_TASK ITEM_
For the entries that follow, give the number of lines holding the string "participant" and nothing more.

·····

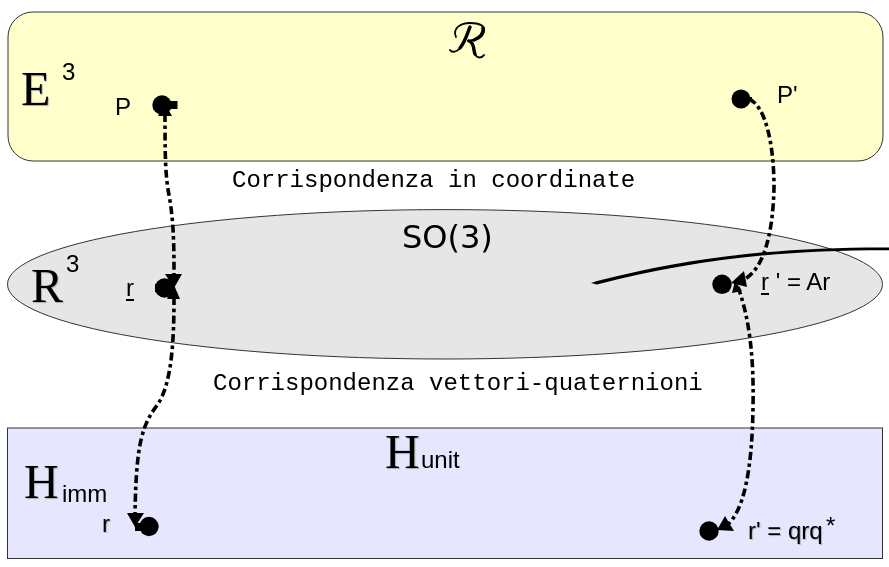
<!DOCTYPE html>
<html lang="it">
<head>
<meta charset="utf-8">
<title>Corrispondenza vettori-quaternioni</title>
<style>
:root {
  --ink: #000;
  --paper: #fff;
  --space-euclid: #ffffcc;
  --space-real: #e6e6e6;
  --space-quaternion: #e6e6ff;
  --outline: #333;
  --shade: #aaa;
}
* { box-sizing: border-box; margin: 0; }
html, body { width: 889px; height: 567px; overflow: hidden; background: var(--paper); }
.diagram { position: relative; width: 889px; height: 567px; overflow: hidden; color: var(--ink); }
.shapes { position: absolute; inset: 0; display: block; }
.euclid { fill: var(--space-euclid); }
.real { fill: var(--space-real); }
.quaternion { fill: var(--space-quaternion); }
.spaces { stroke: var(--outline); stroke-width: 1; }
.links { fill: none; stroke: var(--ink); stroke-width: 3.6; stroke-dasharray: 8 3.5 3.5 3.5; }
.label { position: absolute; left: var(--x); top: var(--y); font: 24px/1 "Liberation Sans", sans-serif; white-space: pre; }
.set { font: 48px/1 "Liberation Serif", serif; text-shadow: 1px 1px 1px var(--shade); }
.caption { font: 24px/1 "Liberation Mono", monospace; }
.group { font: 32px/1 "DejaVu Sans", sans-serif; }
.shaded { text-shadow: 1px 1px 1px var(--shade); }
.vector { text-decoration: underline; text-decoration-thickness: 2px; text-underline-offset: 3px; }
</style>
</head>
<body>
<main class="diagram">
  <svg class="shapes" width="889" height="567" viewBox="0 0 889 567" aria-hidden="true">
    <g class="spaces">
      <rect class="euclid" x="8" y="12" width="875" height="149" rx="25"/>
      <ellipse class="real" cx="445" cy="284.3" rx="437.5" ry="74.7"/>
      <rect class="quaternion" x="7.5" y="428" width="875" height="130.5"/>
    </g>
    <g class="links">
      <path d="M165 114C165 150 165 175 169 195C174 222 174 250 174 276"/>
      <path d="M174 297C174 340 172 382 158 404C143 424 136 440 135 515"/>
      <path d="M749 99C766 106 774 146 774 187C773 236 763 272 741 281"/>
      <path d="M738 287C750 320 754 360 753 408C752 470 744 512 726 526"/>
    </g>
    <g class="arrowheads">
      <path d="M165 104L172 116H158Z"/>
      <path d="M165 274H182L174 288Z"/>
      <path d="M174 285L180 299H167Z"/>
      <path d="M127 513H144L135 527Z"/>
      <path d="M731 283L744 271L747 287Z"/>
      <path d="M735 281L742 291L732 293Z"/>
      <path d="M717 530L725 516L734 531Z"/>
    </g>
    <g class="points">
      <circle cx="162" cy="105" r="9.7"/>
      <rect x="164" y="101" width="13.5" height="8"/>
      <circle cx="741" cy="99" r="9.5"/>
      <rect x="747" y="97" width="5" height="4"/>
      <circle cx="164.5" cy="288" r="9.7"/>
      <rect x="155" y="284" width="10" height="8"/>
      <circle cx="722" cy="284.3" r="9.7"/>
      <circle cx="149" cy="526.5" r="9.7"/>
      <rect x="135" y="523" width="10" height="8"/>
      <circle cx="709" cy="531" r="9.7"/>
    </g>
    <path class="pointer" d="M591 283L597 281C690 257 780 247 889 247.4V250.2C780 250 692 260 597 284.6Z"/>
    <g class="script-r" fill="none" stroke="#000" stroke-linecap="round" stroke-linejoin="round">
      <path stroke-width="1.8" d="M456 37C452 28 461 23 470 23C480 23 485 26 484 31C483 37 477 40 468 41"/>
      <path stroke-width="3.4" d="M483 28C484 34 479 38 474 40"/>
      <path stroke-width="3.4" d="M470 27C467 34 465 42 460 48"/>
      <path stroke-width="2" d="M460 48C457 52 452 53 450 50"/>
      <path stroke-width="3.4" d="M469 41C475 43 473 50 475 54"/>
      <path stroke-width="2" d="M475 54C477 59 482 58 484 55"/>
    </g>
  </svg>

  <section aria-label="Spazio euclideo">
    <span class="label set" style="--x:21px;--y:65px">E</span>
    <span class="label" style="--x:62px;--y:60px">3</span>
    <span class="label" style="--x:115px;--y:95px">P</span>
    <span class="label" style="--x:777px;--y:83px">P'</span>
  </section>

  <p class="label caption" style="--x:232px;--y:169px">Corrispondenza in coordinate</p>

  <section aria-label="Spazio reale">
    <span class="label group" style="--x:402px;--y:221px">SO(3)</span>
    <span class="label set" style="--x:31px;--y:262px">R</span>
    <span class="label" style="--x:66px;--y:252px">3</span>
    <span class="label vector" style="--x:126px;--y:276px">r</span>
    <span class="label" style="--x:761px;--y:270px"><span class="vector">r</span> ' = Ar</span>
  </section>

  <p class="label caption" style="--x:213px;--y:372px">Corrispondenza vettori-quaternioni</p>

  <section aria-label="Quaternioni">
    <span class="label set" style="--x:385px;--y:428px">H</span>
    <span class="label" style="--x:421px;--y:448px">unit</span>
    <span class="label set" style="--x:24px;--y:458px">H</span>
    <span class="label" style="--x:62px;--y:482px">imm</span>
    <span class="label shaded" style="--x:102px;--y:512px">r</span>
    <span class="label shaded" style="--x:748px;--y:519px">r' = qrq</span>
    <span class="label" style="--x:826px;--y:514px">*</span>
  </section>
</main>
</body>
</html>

·····

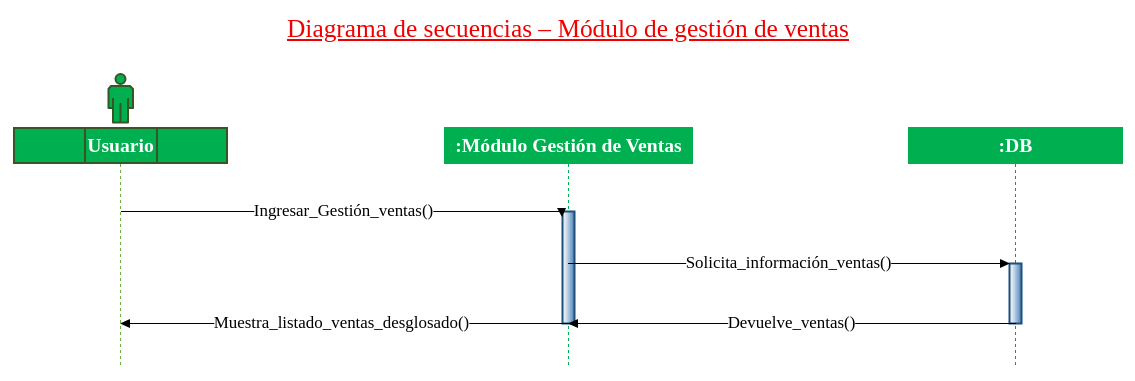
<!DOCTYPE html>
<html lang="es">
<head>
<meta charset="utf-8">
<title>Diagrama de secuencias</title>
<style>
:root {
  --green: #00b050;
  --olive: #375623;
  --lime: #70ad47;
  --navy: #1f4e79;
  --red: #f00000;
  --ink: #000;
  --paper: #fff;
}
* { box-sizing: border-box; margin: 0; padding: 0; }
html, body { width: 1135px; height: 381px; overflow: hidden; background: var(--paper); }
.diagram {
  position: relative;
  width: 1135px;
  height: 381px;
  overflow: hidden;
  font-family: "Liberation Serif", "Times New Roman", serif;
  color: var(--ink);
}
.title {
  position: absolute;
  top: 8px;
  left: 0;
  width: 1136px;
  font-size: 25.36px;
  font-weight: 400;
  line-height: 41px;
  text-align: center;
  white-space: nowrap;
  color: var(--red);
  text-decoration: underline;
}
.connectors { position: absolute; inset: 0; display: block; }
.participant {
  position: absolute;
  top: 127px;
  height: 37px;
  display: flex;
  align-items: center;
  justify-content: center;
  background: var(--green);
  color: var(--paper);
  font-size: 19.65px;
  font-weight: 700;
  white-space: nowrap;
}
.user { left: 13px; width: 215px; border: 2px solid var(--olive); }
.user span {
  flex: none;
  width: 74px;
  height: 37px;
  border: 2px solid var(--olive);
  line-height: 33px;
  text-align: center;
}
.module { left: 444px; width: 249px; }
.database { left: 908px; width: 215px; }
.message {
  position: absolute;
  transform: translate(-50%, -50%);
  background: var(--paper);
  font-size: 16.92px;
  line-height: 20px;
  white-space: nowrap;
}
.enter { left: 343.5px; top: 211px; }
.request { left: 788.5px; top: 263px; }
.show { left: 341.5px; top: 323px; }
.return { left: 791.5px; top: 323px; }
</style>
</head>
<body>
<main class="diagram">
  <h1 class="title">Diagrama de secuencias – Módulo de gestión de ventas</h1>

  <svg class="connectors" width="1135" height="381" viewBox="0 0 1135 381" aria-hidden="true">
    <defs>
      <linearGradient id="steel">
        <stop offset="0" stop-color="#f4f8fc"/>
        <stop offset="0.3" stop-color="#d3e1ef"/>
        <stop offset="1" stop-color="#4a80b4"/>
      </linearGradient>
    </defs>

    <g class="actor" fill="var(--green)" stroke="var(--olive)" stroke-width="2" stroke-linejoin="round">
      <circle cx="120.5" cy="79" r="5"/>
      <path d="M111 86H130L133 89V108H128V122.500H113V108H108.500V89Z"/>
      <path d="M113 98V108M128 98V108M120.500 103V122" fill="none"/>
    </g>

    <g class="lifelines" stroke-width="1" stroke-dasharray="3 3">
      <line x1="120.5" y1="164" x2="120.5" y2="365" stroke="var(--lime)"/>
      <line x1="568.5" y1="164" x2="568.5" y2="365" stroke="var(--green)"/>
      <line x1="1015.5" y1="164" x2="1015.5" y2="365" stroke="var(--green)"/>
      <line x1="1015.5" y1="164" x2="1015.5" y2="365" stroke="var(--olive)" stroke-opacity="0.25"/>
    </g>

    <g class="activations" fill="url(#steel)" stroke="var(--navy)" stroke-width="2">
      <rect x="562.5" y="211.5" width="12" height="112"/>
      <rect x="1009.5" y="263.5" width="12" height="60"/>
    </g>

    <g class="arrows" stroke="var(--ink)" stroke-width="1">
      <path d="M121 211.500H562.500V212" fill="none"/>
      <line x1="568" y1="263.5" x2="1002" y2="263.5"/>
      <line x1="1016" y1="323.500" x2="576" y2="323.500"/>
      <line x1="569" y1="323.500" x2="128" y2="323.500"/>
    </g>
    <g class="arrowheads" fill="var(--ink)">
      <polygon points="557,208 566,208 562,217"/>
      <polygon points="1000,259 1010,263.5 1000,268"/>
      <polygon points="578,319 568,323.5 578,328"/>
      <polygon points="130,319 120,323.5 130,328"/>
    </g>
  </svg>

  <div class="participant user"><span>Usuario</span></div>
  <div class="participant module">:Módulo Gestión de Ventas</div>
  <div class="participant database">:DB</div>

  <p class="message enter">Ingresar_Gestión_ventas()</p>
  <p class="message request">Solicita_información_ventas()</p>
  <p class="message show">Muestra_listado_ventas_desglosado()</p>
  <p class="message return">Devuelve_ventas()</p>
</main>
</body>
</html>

·····

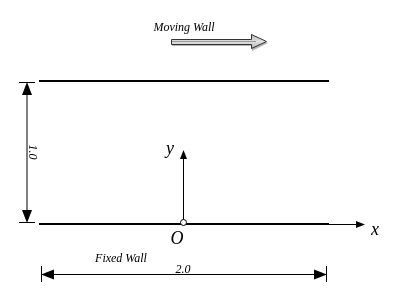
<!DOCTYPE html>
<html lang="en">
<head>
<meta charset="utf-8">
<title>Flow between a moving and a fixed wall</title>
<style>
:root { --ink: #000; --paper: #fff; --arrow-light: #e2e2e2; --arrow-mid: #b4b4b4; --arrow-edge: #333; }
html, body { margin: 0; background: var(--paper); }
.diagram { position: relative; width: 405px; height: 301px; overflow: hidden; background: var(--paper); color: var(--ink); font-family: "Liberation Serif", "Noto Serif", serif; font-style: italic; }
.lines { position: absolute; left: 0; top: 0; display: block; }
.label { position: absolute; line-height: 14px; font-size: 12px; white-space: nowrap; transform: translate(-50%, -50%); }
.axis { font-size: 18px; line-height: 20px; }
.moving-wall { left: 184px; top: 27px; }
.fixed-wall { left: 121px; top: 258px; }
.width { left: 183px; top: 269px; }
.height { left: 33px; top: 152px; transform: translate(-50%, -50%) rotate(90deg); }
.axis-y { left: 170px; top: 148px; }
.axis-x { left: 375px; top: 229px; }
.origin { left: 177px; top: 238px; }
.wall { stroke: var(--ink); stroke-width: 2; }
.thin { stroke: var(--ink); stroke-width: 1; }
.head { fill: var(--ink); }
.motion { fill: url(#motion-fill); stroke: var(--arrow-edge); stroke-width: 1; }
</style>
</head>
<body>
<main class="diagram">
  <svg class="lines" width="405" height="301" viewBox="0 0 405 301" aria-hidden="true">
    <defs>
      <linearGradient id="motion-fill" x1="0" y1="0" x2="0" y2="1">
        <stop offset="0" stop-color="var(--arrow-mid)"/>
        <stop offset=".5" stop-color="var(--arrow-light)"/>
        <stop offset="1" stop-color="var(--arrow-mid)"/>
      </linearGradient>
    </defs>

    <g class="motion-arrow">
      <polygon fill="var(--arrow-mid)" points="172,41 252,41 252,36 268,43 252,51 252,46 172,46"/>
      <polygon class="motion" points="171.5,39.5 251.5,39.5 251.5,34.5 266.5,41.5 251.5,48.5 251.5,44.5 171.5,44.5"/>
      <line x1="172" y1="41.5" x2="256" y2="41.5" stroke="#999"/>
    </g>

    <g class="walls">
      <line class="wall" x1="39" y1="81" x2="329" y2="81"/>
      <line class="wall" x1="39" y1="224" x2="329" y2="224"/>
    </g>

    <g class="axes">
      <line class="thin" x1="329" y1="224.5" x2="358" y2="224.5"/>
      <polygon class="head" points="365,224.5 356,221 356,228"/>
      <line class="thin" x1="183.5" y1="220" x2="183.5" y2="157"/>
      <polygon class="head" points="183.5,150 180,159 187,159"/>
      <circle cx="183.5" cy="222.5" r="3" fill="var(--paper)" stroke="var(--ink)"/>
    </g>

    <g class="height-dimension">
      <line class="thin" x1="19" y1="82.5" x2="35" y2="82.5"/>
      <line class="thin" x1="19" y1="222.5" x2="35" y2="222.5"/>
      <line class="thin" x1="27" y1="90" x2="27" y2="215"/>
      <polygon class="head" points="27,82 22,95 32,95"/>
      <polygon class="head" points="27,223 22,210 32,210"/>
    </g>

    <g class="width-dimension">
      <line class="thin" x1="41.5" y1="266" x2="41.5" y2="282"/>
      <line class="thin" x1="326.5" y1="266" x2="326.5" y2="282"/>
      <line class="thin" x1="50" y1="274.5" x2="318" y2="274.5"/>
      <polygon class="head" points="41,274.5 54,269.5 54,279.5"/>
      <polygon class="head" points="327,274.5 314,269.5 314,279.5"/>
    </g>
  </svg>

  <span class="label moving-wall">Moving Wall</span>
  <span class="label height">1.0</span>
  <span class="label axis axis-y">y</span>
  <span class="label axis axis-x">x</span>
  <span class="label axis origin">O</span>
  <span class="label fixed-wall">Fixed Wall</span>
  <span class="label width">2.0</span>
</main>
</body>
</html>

·····

_THE COMPLETED TASK_
4